* [Exercise input]
* * * *
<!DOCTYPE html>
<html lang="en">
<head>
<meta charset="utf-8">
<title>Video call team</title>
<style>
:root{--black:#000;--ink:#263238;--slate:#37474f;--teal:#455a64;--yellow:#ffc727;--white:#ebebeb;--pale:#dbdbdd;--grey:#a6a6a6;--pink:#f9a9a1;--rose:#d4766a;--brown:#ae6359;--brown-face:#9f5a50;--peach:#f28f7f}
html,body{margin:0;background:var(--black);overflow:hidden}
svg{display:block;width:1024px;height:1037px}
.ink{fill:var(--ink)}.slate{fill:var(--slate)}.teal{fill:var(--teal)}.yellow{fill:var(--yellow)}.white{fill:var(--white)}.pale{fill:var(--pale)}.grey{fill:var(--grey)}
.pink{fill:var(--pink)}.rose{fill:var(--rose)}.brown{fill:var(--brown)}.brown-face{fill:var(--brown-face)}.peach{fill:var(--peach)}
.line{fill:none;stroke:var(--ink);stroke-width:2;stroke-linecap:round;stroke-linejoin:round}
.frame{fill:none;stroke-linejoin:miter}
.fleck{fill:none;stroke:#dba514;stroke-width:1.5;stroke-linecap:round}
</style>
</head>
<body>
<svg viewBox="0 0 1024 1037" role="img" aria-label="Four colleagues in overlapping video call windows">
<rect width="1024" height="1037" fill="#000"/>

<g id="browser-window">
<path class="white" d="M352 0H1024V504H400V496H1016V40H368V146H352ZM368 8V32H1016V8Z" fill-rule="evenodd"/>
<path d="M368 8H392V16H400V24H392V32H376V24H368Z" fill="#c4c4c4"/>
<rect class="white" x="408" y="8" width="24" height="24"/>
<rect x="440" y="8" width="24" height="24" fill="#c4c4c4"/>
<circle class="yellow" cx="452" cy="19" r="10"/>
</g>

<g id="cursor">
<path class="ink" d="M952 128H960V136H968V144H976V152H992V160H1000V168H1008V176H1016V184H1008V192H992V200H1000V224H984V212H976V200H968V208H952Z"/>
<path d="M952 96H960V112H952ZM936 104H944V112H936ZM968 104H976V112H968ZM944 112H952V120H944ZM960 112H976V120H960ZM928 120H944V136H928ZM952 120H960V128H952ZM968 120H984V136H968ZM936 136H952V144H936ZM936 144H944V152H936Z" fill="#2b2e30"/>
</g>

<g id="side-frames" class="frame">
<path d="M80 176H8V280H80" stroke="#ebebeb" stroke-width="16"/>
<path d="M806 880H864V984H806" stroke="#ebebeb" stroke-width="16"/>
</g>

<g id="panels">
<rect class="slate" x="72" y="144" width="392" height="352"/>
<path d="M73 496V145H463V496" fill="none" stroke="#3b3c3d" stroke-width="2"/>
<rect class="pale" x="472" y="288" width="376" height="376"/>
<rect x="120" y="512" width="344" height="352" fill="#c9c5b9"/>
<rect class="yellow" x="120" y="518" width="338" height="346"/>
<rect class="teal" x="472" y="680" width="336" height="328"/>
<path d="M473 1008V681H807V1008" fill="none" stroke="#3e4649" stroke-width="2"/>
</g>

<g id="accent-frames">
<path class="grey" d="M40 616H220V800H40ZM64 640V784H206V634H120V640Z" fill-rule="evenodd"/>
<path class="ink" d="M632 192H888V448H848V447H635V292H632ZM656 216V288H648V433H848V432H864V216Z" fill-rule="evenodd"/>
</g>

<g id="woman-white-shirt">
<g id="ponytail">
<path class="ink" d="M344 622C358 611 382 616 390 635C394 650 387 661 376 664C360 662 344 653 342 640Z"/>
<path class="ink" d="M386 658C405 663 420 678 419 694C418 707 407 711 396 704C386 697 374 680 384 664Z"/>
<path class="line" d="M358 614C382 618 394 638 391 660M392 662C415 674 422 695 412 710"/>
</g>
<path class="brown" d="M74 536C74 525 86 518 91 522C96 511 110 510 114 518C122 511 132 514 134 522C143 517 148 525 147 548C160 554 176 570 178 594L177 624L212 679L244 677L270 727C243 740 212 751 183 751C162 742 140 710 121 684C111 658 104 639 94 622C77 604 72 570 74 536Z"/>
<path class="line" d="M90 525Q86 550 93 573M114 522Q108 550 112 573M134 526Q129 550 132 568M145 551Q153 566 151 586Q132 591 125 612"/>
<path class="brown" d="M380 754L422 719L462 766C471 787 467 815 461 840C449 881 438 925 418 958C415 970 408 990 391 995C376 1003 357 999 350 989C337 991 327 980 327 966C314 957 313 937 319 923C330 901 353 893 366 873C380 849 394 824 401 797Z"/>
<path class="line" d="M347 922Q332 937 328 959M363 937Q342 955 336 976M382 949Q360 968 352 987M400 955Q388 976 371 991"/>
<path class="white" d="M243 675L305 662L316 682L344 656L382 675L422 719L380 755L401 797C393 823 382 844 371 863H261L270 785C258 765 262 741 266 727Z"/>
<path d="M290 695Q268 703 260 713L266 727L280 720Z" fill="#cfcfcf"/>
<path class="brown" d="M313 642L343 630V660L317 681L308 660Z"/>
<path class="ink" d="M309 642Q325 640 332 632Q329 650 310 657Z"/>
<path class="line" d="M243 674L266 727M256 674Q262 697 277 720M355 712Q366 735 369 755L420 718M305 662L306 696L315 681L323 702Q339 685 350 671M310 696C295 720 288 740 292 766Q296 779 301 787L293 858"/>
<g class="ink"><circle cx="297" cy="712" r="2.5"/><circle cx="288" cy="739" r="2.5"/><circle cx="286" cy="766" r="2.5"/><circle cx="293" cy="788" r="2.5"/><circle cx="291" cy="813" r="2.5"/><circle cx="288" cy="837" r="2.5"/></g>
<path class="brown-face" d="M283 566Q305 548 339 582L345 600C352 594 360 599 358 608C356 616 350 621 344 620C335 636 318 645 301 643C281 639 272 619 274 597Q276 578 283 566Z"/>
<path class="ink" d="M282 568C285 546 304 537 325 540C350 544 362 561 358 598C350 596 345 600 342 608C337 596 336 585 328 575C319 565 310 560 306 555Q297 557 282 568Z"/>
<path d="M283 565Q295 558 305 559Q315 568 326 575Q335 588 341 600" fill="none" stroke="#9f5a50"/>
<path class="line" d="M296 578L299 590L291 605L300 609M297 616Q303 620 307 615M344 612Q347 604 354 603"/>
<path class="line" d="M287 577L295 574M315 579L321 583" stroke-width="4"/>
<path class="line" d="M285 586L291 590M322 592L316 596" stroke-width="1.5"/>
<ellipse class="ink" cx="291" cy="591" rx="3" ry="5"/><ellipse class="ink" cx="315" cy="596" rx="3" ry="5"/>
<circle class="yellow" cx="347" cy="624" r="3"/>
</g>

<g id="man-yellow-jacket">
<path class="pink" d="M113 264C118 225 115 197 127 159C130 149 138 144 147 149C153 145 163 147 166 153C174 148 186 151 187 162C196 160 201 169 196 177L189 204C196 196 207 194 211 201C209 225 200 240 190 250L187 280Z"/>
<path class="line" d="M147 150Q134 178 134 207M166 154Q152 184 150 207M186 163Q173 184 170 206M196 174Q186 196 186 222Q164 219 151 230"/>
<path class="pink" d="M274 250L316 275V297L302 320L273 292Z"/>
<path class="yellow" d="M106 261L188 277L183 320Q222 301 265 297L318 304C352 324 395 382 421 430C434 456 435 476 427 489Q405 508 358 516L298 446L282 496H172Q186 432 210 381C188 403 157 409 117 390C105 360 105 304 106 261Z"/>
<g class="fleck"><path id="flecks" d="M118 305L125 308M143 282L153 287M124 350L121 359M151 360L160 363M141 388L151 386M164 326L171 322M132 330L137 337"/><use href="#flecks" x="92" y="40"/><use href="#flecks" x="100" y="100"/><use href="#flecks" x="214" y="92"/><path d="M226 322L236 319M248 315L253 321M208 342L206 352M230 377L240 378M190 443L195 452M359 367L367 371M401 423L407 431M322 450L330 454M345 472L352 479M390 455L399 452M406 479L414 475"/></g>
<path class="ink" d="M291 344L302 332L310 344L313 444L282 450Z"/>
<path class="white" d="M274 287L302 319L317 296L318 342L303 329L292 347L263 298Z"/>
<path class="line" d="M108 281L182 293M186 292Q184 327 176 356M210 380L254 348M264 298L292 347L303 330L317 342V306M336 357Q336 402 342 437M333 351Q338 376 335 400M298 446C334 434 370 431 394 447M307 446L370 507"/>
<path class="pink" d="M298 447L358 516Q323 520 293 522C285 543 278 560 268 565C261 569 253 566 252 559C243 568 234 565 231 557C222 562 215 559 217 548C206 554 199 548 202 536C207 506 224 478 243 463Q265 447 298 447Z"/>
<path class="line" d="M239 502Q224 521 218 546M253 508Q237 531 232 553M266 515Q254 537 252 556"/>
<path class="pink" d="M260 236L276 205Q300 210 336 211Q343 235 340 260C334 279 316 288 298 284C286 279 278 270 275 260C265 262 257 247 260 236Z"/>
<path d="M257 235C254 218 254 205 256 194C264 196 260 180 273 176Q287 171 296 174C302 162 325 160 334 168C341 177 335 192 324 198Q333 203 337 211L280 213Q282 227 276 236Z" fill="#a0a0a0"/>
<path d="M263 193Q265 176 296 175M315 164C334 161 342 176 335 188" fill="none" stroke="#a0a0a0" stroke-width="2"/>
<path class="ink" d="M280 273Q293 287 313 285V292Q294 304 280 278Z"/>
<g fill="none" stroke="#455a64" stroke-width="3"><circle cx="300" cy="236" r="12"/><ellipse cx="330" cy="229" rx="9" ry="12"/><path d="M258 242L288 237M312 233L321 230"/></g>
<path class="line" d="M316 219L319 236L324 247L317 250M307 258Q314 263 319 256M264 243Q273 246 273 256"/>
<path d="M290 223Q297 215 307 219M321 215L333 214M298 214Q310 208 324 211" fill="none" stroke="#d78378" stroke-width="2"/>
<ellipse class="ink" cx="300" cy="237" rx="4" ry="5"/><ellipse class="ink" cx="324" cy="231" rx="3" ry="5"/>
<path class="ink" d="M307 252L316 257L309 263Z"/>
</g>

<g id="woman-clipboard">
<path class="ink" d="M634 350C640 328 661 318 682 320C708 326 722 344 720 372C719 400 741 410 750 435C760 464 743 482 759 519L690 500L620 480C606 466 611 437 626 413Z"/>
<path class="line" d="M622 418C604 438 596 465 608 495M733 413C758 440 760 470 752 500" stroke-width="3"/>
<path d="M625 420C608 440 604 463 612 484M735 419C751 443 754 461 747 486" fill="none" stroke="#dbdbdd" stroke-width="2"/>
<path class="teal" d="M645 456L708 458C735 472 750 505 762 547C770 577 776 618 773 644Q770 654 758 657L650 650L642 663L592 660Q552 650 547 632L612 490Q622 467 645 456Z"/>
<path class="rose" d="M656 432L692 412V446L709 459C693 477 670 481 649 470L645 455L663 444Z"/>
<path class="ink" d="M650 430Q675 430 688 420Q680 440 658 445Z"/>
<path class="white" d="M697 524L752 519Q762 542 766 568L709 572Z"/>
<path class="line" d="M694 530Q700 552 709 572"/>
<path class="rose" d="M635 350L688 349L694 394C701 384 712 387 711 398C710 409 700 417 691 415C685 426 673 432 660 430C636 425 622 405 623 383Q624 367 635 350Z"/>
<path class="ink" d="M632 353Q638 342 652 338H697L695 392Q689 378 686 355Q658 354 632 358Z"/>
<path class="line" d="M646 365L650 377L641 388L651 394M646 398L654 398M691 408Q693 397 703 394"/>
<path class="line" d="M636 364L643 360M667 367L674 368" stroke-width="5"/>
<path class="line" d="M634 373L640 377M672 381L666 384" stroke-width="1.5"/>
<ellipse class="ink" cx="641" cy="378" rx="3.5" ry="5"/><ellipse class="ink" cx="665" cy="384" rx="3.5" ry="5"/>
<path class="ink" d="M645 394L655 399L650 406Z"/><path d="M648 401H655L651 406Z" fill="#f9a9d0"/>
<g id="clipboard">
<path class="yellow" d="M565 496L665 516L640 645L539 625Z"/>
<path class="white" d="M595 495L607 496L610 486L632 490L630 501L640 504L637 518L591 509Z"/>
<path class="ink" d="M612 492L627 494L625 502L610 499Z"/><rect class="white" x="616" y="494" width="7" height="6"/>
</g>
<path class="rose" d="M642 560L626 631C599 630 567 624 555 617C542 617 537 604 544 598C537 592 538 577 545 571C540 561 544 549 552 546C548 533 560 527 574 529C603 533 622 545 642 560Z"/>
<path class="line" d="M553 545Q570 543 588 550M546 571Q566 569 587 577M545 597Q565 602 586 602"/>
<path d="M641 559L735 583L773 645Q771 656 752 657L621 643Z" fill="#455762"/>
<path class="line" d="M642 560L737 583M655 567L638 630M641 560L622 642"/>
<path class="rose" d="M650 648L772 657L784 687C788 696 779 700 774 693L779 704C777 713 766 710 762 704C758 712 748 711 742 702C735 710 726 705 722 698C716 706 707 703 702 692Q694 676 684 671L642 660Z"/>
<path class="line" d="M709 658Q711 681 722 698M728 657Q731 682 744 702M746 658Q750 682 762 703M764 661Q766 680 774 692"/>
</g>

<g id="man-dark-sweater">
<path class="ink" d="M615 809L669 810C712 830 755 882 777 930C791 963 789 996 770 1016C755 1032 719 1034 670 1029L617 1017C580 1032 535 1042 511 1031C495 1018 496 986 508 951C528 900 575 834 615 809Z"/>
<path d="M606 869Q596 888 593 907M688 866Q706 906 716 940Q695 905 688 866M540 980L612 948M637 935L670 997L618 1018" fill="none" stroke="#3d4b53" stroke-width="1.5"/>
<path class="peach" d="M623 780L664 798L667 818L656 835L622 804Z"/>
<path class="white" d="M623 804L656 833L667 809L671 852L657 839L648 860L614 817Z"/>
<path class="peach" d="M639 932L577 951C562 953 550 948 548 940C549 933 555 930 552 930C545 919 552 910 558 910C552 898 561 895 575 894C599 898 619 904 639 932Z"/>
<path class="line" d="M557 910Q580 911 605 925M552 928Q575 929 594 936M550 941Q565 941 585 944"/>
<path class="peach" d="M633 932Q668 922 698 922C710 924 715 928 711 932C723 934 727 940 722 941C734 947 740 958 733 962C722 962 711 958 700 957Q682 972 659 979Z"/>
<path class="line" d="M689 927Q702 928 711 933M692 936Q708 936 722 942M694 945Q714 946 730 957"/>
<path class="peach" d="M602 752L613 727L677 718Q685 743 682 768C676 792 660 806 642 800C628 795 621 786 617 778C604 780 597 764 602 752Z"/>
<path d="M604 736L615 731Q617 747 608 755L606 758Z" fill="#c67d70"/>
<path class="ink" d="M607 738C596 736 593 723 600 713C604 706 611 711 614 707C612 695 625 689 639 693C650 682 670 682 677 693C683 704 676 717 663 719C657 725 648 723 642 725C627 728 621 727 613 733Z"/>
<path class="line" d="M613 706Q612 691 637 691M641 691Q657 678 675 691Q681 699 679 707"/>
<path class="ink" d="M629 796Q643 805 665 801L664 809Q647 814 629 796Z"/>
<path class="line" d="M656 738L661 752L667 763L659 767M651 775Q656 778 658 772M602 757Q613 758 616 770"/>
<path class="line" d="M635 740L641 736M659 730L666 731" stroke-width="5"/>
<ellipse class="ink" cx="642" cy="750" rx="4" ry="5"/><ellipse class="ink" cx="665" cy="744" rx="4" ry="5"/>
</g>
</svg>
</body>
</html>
* * * *
Among the entries, find each line that includes the string "yellow" and copy it.

:root{--black:#000;--ink:#263238;--slate:#37474f;--teal:#455a64;--yellow:#ffc727;--white:#ebebeb;--pale:#dbdbdd;--grey:#a6a6a6;--pink:#f9a9a1;--rose:#d4766a;--brown:#ae6359;--brown-face:#9f5a50;--peach:#f28f7f}
.ink{fill:var(--ink)}.slate{fill:var(--slate)}.teal{fill:var(--teal)}.yellow{fill:var(--yellow)}.white{fill:var(--white)}.pale{fill:var(--pale)}.grey{fill:var(--grey)}
<circle class="yellow" cx="452" cy="19" r="10"/>
<rect class="yellow" x="120" y="518" width="338" height="346"/>
<circle class="yellow" cx="347" cy="624" r="3"/>
<g id="man-yellow-jacket">
<path class="yellow" d="M106 261L188 277L183 320Q222 301 265 297L318 304C352 324 395 382 421 430C434 456 435 476 427 489Q405 508 358 516L298 446L282 496H172Q186 432 210 381C188 403 157 409 117 390C105 360 105 304 106 261Z"/>
<path class="yellow" d="M565 496L665 516L640 645L539 625Z"/>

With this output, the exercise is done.